The best starting place, if you want to get a good foretaste of what you are about to experience in the wild, is to visit Kings Park & Botanic Garden in the heart of Perth. Apart from offering sensational views over the Swan River and the Perth CBD the gardens boast a 17 hectare area which has more than 1700 native species of wildflowers. This is, not surprisingly, rather pristine and not very wild but it does allow you to develop a working knowledge of devils pins, kangaroo paws, desert peas, everlastings, starflowers, grevilleas, firebush, a range of orchids and hundreds of other natives. 
You really don't need to be a flora expert. All you need are your eyes and a sense of wonder because the Western Australian wildflowers in spring really are as remarkable and significant as a unique part of Australia as Uluru, the Great Ocean Road or Cradle Mountain. 



* Prior to the arrival of Europeans the district was home to Aboriginal people from the Amangu language group.

* In 1839 the explorer George Grey and his expedition passed through the area and named the Arrowsmith River.

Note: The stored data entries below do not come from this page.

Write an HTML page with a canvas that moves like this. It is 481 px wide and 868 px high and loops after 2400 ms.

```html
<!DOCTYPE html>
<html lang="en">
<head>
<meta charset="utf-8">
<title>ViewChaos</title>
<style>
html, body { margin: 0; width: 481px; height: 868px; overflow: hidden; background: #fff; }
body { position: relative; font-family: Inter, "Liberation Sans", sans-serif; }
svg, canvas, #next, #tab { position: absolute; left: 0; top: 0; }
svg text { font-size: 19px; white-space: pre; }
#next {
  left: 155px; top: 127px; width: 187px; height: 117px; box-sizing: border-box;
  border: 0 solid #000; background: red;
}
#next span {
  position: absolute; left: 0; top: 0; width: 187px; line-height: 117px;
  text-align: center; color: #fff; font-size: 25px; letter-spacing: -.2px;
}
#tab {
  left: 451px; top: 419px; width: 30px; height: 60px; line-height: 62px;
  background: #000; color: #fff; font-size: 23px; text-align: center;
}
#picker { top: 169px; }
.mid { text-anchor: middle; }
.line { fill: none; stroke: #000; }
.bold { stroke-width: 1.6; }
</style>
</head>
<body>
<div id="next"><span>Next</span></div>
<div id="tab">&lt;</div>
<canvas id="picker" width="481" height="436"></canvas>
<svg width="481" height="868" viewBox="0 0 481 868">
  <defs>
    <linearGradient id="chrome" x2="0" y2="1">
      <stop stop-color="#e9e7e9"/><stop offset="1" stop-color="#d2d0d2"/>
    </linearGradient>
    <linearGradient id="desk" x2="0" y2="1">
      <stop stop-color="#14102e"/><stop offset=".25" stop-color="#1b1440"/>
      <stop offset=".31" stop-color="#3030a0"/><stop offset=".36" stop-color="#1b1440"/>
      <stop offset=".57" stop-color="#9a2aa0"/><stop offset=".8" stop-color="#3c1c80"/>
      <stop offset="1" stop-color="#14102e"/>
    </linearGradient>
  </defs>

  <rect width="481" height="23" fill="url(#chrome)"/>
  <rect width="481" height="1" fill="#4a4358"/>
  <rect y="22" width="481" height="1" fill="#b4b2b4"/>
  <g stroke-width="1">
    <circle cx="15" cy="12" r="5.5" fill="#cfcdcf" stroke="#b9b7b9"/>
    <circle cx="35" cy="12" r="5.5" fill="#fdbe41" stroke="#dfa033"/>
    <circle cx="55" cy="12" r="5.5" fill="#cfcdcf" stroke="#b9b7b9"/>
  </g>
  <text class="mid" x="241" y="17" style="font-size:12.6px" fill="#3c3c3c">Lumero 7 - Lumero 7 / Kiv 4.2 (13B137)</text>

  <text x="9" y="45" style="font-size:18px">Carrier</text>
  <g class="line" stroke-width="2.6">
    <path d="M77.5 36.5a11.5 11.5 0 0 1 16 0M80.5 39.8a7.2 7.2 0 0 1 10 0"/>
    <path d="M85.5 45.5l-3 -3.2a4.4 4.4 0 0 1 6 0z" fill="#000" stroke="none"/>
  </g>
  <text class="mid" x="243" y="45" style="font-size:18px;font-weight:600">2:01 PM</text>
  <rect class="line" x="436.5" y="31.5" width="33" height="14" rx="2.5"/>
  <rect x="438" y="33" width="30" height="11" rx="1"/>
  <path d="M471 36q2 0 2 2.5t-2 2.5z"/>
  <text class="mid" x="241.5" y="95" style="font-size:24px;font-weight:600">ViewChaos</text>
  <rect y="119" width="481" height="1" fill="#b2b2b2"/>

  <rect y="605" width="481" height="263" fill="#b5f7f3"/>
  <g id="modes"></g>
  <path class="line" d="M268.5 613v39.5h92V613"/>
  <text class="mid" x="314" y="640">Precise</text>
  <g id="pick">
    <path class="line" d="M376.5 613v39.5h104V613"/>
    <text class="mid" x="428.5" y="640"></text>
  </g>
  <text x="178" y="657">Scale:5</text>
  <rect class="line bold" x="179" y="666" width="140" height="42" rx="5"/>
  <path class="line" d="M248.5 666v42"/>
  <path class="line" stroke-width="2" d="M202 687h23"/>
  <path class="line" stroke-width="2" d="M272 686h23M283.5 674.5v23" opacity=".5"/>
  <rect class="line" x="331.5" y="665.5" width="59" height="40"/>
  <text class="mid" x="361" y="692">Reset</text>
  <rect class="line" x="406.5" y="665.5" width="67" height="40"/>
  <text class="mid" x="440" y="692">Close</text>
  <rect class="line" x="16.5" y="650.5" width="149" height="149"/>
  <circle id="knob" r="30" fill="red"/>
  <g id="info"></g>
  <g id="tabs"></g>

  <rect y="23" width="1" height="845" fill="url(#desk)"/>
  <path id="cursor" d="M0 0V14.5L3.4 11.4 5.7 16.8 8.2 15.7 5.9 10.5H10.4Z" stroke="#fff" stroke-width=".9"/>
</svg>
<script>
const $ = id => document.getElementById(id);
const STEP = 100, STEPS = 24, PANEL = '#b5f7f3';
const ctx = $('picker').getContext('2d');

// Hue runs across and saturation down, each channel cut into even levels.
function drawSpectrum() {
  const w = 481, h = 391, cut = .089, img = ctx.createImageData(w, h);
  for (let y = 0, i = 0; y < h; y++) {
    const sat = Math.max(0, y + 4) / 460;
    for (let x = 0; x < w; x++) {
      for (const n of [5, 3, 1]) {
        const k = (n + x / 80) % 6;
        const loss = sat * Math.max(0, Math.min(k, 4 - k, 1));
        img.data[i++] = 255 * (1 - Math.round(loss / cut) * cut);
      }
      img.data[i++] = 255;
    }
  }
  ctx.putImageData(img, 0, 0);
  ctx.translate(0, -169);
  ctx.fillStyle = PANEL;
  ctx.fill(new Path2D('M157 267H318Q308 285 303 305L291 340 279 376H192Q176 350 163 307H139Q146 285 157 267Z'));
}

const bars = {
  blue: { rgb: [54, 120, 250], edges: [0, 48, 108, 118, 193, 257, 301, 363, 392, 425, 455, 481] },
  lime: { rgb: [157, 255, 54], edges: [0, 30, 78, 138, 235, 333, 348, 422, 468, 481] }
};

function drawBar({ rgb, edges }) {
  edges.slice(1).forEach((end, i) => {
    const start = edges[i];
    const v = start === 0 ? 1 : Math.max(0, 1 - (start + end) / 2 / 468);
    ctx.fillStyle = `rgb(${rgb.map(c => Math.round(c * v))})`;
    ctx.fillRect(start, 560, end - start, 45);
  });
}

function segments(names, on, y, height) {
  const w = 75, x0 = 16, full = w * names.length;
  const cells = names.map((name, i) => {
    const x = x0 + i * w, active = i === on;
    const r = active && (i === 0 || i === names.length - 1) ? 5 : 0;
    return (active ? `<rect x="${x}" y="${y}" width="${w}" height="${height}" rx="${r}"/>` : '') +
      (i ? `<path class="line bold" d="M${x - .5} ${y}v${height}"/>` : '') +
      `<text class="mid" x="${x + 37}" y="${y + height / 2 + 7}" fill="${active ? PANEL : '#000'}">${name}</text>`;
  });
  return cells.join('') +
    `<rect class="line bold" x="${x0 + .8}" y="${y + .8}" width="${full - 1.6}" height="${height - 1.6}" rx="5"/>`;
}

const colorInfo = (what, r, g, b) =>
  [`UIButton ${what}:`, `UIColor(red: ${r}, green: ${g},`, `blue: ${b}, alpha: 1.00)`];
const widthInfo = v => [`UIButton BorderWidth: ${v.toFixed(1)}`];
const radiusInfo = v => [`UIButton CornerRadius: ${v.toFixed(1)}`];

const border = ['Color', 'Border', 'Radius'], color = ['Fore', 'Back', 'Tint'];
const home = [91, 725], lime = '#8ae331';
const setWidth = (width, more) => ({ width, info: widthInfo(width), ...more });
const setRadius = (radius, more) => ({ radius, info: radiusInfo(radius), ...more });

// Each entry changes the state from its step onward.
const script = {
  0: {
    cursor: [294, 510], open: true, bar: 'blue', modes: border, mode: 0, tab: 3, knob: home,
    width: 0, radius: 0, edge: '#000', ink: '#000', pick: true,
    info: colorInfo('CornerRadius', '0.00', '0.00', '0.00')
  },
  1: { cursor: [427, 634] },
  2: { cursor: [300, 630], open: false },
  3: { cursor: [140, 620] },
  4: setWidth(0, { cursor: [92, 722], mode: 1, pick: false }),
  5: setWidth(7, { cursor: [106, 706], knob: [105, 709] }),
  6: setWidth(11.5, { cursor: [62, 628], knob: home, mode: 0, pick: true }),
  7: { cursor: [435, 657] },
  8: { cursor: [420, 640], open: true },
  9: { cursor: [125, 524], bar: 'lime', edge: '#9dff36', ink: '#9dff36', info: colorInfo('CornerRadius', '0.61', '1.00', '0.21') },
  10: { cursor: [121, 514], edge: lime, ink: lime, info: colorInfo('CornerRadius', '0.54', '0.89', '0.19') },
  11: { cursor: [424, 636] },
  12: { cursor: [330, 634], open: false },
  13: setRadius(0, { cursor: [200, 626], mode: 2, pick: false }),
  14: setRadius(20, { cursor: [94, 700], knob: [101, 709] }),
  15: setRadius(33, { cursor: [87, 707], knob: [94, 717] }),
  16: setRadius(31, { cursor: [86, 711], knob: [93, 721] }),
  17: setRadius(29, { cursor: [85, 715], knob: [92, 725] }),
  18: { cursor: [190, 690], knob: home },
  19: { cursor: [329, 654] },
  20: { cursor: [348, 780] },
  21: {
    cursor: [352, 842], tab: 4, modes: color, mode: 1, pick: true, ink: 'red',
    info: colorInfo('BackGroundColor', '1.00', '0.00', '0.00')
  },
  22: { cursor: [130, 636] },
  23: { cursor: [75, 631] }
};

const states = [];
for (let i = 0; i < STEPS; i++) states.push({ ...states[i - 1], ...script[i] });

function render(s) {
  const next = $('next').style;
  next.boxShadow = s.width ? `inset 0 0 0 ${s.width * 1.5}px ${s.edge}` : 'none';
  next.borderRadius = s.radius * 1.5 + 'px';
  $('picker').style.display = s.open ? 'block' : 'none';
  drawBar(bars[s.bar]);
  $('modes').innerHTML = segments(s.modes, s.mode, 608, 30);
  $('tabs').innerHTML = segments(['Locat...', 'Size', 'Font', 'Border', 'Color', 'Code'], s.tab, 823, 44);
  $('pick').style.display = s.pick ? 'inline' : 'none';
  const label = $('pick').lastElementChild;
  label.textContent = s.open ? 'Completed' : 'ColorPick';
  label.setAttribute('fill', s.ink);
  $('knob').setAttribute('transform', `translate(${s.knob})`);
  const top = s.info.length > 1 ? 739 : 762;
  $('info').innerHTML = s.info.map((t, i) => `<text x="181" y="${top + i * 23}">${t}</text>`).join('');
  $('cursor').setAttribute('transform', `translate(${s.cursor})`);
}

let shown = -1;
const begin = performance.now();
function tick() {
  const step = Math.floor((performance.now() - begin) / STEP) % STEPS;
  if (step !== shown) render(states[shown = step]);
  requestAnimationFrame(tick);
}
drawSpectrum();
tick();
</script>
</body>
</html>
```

* In 1870 William Horsley Rowland took up a 3,000 acre lease at Eneabba Springs.

* The name Eneabba Spring was recorded by G.M.Nunn, a surveyor, in 1903.

* In the 1950s the Eneabba War Service Land Settlement Project established farms in the area for soldiers returning from World War II.

* The town was gazetted in 1961.

* Mineral sand mining started at Eneabba in 1977.

* Iluka Resources took over sand mining in the area in 1988.

* Iluka Resources closed the Eneabba mine in 2013 due to a collapse in demand for heavy mineral sands. The region still contains large reserves of titanium and zircon.


Visitor Information

There is no visitor information centre at Eneabba. The closest is Three Springs Visitor Centre, Railway Road, tel: (08) 9954 1590.


Useful Websites

There is no dedicated Eneabba website. The local shire - Shire of Carnamah - website has some useful information. Check out http://www.carnamah.wa.gov.au.

Got something to add?

Have we missed something or got a top tip for this town? Have your say below.

3 suggestions
  • Sad to see the Black and green kangaroos paws are hard to find now since a lot of land has been developed

    Mary ( Campbell) McNeill.
  • Mining commenced early 1970’s, 2 Mineral Sands operations, Jennings Mining east of the town, Allied Eneabba to the south. Both well established when I started at Jennings on October 21st 1974. Allied Eneabba taken over by AMC, possibly 1977. Jennings ceased operations December 1979. AMC later became Iluka.

    Alan Meldrum
  • How about a history of the War Service Land Settlement Scheme in the area, and the people who bought their farms? A friend’s family (Wallworks) bought one around 1961-2 from, I think, the Lovegroves after the father died in a tractor rollover, and I visited often in the school holidays. Only deep sandy roads then, and you needed a good vehicle.

    Phil Davenport